Medication Safety Watch - Issue 2, May 2012
Key messages in this issue:
- Tall Man lettering
- Sterile talc adverse reaction
- Methotexate and Insulin errors
- Avoid abbreviations and eliminate errors
Advance care planning is the process of thinking about, talking about and planning for future health care and end of life care. This page provides information about advance care planning for consumers and clinicians.
Our quality improvement science education and training courses provide skills to address local improvement challenges, as well as building ability to draw on what is available nationally.
The Commission engages with the sector to improve the delivery of health care services though specific quality improvement programmes.
The Commission’s national Infection prevention and control (IPC) programme aims to improve patient outcomes by reducing the incidence and impact of healthcare associated infections (HAIs) within the New Zealand health and disability sector.
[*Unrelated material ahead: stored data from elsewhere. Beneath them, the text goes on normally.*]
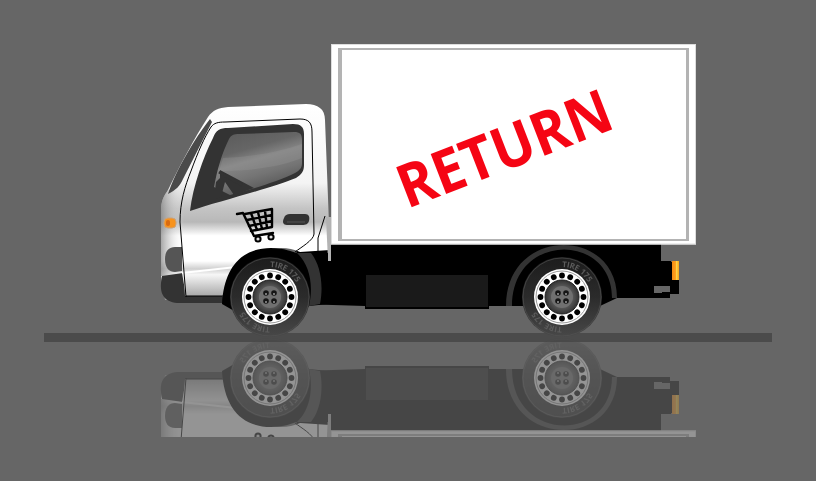
<!DOCTYPE html>
<html lang="en">
<head>
<meta charset="utf-8">
<title>Return delivery truck</title>
<style>
:root{--backdrop:#666;--road:#4b4b4b;--ink:#000;--panel:#fff;--trim:#b3b3b3;--glass-frame:#333;--stamp:#f50514;--amber:#f7931e}
html,body{margin:0;padding:0;background:var(--backdrop);overflow:hidden}
.scene{display:block;width:816px;height:481px;background:var(--backdrop)}
.road{fill:var(--road)}
.ink{fill:var(--ink)}
.dark{fill:var(--glass-frame)}
.seam{fill:none;stroke:var(--ink);stroke-width:1}
.cart-line{fill:none;stroke:var(--ink);stroke-width:2.4;stroke-linecap:round;stroke-linejoin:round}
.stamp{font:700 60px "Open Sans","Noto Sans",sans-serif;fill:var(--stamp)}
.tire-text{font:700 8px "Open Sans","Noto Sans",sans-serif;fill:#5c5c5c}
</style>
</head>
<body>
<svg class="scene" viewBox="0 0 816 481" role="img" aria-label="White delivery truck marked RETURN, reflected in the floor">
<defs>
  <linearGradient id="cab-paint" x1="0" y1="105" x2="0" y2="300" gradientUnits="userSpaceOnUse">
    <stop offset="0" stop-color="#fff"/><stop offset=".4" stop-color="#f4f4f4"/>
    <stop offset=".53" stop-color="#c4c4c4"/><stop offset=".6" stop-color="#b8b8b8"/>
    <stop offset=".67" stop-color="#fff"/><stop offset=".8" stop-color="#fff"/>
    <stop offset=".84" stop-color="#d0d0d0"/><stop offset=".87" stop-color="#f6f6f6"/><stop offset="1" stop-color="#999"/>
  </linearGradient>
  <linearGradient id="nose-shade" x1="160" y1="0" x2="184" y2="0" gradientUnits="userSpaceOnUse">
    <stop offset="0" stop-color="#777" stop-opacity=".7"/><stop offset="1" stop-color="#fff" stop-opacity="0"/>
  </linearGradient>
  <linearGradient id="window-glass" x1="245" y1="130" x2="262" y2="190" gradientUnits="userSpaceOnUse">
    <stop offset="0" stop-color="#5c5c5c"/><stop offset=".3" stop-color="#666"/><stop offset=".5" stop-color="#858585"/><stop offset=".75" stop-color="#747474"/><stop offset="1" stop-color="#5a5a5a"/>
  </linearGradient>
  <linearGradient id="tail-lamp"><stop offset="0" stop-color="#f58a14"/><stop offset=".55" stop-color="#ffa21f"/><stop offset=".6" stop-color="#ffd84a"/><stop offset="1" stop-color="#f7a21b"/></linearGradient>
  <linearGradient id="tire-rubber" x1="0" y1="0" x2="0" y2="1">
    <stop offset="0" stop-color="#1c1c1c"/><stop offset=".5" stop-color="#2b2b2b"/><stop offset="1" stop-color="#484848"/>
  </linearGradient>
  <radialGradient id="hub-metal"><stop offset="0" stop-color="#8a8a8a"/><stop offset=".55" stop-color="#606060"/><stop offset="1" stop-color="#333"/></radialGradient>
  <path id="tire-arc" d="M-30 0A30 30 0 0 1 30 0"/>
  <g id="tire-label"><text class="tire-text"><textPath href="#tire-arc" startOffset="47" textLength="32">TIRE 175</textPath></text></g>
  <g id="vents">
    <circle cx="0" cy="-21.5" r="2.9"/><circle cx="0" cy="21.5" r="2.9"/>
    <circle cx="-21.5" cy="0" r="2.9"/><circle cx="21.5" cy="0" r="2.9"/>
  </g>
  <g id="wheel">
    <circle r="40" fill="url(#tire-rubber)"/>
    <circle r="39" fill="none" stroke="#555" stroke-width="1" opacity=".6"/>
    <use href="#tire-label"/>
    <use href="#tire-label" transform="rotate(180)"/>
    <circle r="28" fill="#fff"/>
    <circle r="26" fill="none" stroke="#999" stroke-width="1"/>
    <use href="#vents"/><use href="#vents" transform="rotate(22.5)"/>
    <use href="#vents" transform="rotate(45)"/><use href="#vents" transform="rotate(67.5)"/>
    <circle r="17" fill="url(#hub-metal)" stroke="#222" stroke-width="1"/>
    <circle r="11" fill="#707070"/>
    <g fill="#151515"><circle cx="-4" cy="-4" r="2.8"/><circle cx="4" cy="-4" r="2.8"/><circle cx="-4" cy="4" r="2.8"/><circle cx="4" cy="4" r="2.8"/></g>
    <g fill="#999"><circle cx="-4" cy="-3" r="1"/><circle cx="4" cy="-3" r="1"/><circle cx="-4" cy="5" r="1"/><circle cx="4" cy="5" r="1"/></g>
  </g>
  <clipPath id="reflected-part"><rect x="0" y="238" width="816" height="102"/></clipPath>

  <g id="truck">
    <g id="chassis">
      <path class="ink" d="M296 244H661V262H679V294H670V298H617L600 306H365L300 304Z"/>
      <path fill="#666" d="M661 244H680V261H661ZM654 286H670V292H662V293H654Z"/>
      <rect class="ink" x="661" y="261" width="10" height="19"/>
      <rect x="672" y="261" width="7" height="19" fill="url(#tail-lamp)"/>
      <rect class="ink" x="365" y="274" width="124" height="35"/>
      <rect x="366" y="275" width="122" height="32" fill="#1a1a1a"/>
      <path d="M506 306C506 226 617 226 617 298L612 298C612 232 512 232 512 306Z" fill="#333"/>
    </g>
    <g id="cab">
      <path fill="url(#cab-paint)" d="M161 276V212C161 200 164 196 168 190C179 167 195 137 208 117C213 110 218 108 228 107L306 104C318 104 325 109 325 120L330 250L300 252C270 238 232 262 229 297H185L165 300Z"/>
      <path fill="url(#nose-shade)" d="M161 276V212C161 200 164 196 168 190H184V277Z"/>
      <path fill="#4a4a4a" d="M210 119C195 138 176 170 168 194C176 190 180 186 183 179L212 122Z"/>
      <path fill="#333" d="M162 276L183 273L185 296H222L230 303H180C165 303 160 295 161 283Z"/>
      <path fill="url(#cab-paint)" d="M182 273L232 268C227 278 226 288 224 296H186Z"/>
      <path d="M182 273L236 267" fill="none" stroke="#fff" stroke-width="2"/>
      <path fill="#555" d="M175 247C168 247 165 252 165 259C165 268 169 272 175 272L182 271V247Z"/>
      <rect x="164" y="218" width="12" height="10" rx="4" fill="var(--amber)" stroke="#c9a27c" stroke-width="1"/>
      <rect x="166" y="220" width="4" height="6" rx="2" fill="#d96a10"/>
      <path class="seam" d="M186 297L180 222C180 202 185 186 191 171C198 152 204 138 211 127C214 123 218 122 225 122L300 119C309 119 312 123 312 132L314 234C314 240 300 248 295 252"/>
      <path class="seam" d="M325 216L318 238V252M186 296H224"/>
      <path class="dark" d="M190 211C193 186 203 158 213 138C216 130 220 128 228 128L293 124C301 124 304 127 304 134V165C304 171 302 174 296 178C272 188 220 201 190 211Z"/>
      <path fill="url(#window-glass)" d="M214 187C217 170 222 153 229 139C231 135 234 134 239 134L294 132C300 132 302 134 302 140V163C302 168 300 170 295 173C285 178 268 184 255 188L230 195Z"/>
      <path d="M302 144C280 152 250 157 223 158L219 171C250 171 280 167 302 158Z" fill="#999" opacity=".3"/>
      <path class="dark" d="M220 170L254 188L234 195L225 182L221 197L214 199L216 182L220 178Z"/>
      <path d="M219 172L242 185" stroke="#333" stroke-width="3"/>
      <path fill="#333" d="M290 214H305C309 214 310 217 309 221C308 224 306 225 302 225H287C283 225 282 222 284 218C285 215 287 214 290 214Z"/>
      <path d="M287 222H305" stroke="#555" stroke-width="1"/>
      <path fill="#b3b3b3" d="M326 217H331V261H328Z"/>
      <g id="shopping-cart">
        <path class="cart-line" d="M237 214L243 213L254 236L273 233"/>
        <path class="cart-line" d="M245 214L272 209L272 227L251 231M247 220L272 215M249 226L272 221M251 213L257 230M258 212L262 229M265 211L267 228"/>
        <circle cx="258" cy="239" r="2.6" fill="#ddd" stroke="#000" stroke-width="2"/>
        <circle cx="271" cy="237" r="2.6" fill="#ddd" stroke="#000" stroke-width="2"/>
      </g>
    </g>
    <path id="front-arch" class="ink" d="M222 304C224 268 241 248 271 248C285 248 292 252 297 253H328V304L309 306L300 318L236 312Z"/>
    <path d="M297 253C309 264 314 284 309 306L320 304C324 284 320 264 311 253Z" fill="#333"/>
    <g id="cargo-box">
      <rect x="331" y="44" width="365" height="200.5" fill="var(--panel)"/>
      <rect x="331.5" y="44.5" width="364" height="199.500" fill="none" stroke="#ddd" stroke-width="1"/>
      <path fill="var(--trim)" fill-rule="evenodd" d="M338 48H689V241H338ZM342 50V239H686V50Z"/>
      <text class="stamp" transform="translate(407 209) rotate(-21.2)" textLength="225" lengthAdjust="spacingAndGlyphs">RETURN</text>
    </g>
    <use href="#wheel" x="270" y="297"/>
    <use href="#wheel" x="562" y="297"/>
  </g>
</defs>
<rect class="road" x="44" y="333" width="728" height="9"/>
<g id="reflection" opacity=".3" transform="translate(0 675) scale(1 -1)">
  <g clip-path="url(#reflected-part)"><use href="#truck"/></g>
</g>
<use href="#truck"/>
</svg>
</body>
</html>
The mental health and addiction quality improvement programme is a national initiative working with the DHBs to ensure that people who experience mental health and addiction issues, and their whānau, receive high quality care.
Mortality review committees are statutory committees that review particular deaths, or the deaths of particular people, in order to learn how to best prevent these deaths.
In February 2018 Health Minister Hon. Dr David Clark initiated an independent review of the National Bowel Screening Programme.
The Health Quality & Safety Commission is contracted by the Accident Compensation Corporation (ACC) to provide support to the Te Hononga Whētuki ā-Motu | National Trauma Network.
Our programme’s aim is to ensure consumer and whānau engagement in the planning, delivery, and monitoring of health services and therefore a higher quality and safer health system.
The way we think about safety in the health sector has changed over recent years. We are increasingly recognising the health care system is a complex system that constantly adapts to change.
This programme establishes baseline measures and indicators which can be used to assess the quality of the health and disability system.
The Atlas of Healthcare Variation displays easy-to-use maps, graphs, tables and commentaries that highlight variations by geographic area in the provision and use of specific health services and health outcomes.
This page is for submitting data around quality & safety markers and Adverse Events.
Measuring the quality of health care and communicating the results in a variety of ways and settings is a powerful way to stimulate improvement.
Health sectors rely on data to improve quality. Our Measures Library provides technical documents and summaries, management and case documents, plus links to other resources like the Atlas of Healthcare Variation.
Open4Results highlights harm prevented and money saved through the improvements made by health services in areas where the Commission has a focus.
Patient experience is a vital but complex area. The Health Quality & Safety Commission conducts two national surveys to enable the collection, measurement and use of patient experience information on a regular basis.
A list of subscribed apps to view data published by the health quality intelligence programme.
The dashboard brings together everything the Health Quality & Safety Commission knows about local health systems in one place.
Quality accounts require health care providers to give an account for the quality of their services in a similar way to financial accounts showing how an organisation used its money.
Every year the Commission publishes a document we call A window on the quality of Aotearoa New Zealand’s health care. The Window provides a snapshot of the quality of health care in the country.
Support for people working in health during the COVID-19 pandemic. Find information about how you can support yourselves and others, including consumers, teams and colleagues which complements and aligns with Ministry of Health resources.
The Choosing Wisely campaign seeks to reduce harm from unnecessary and low-value tests and treatment.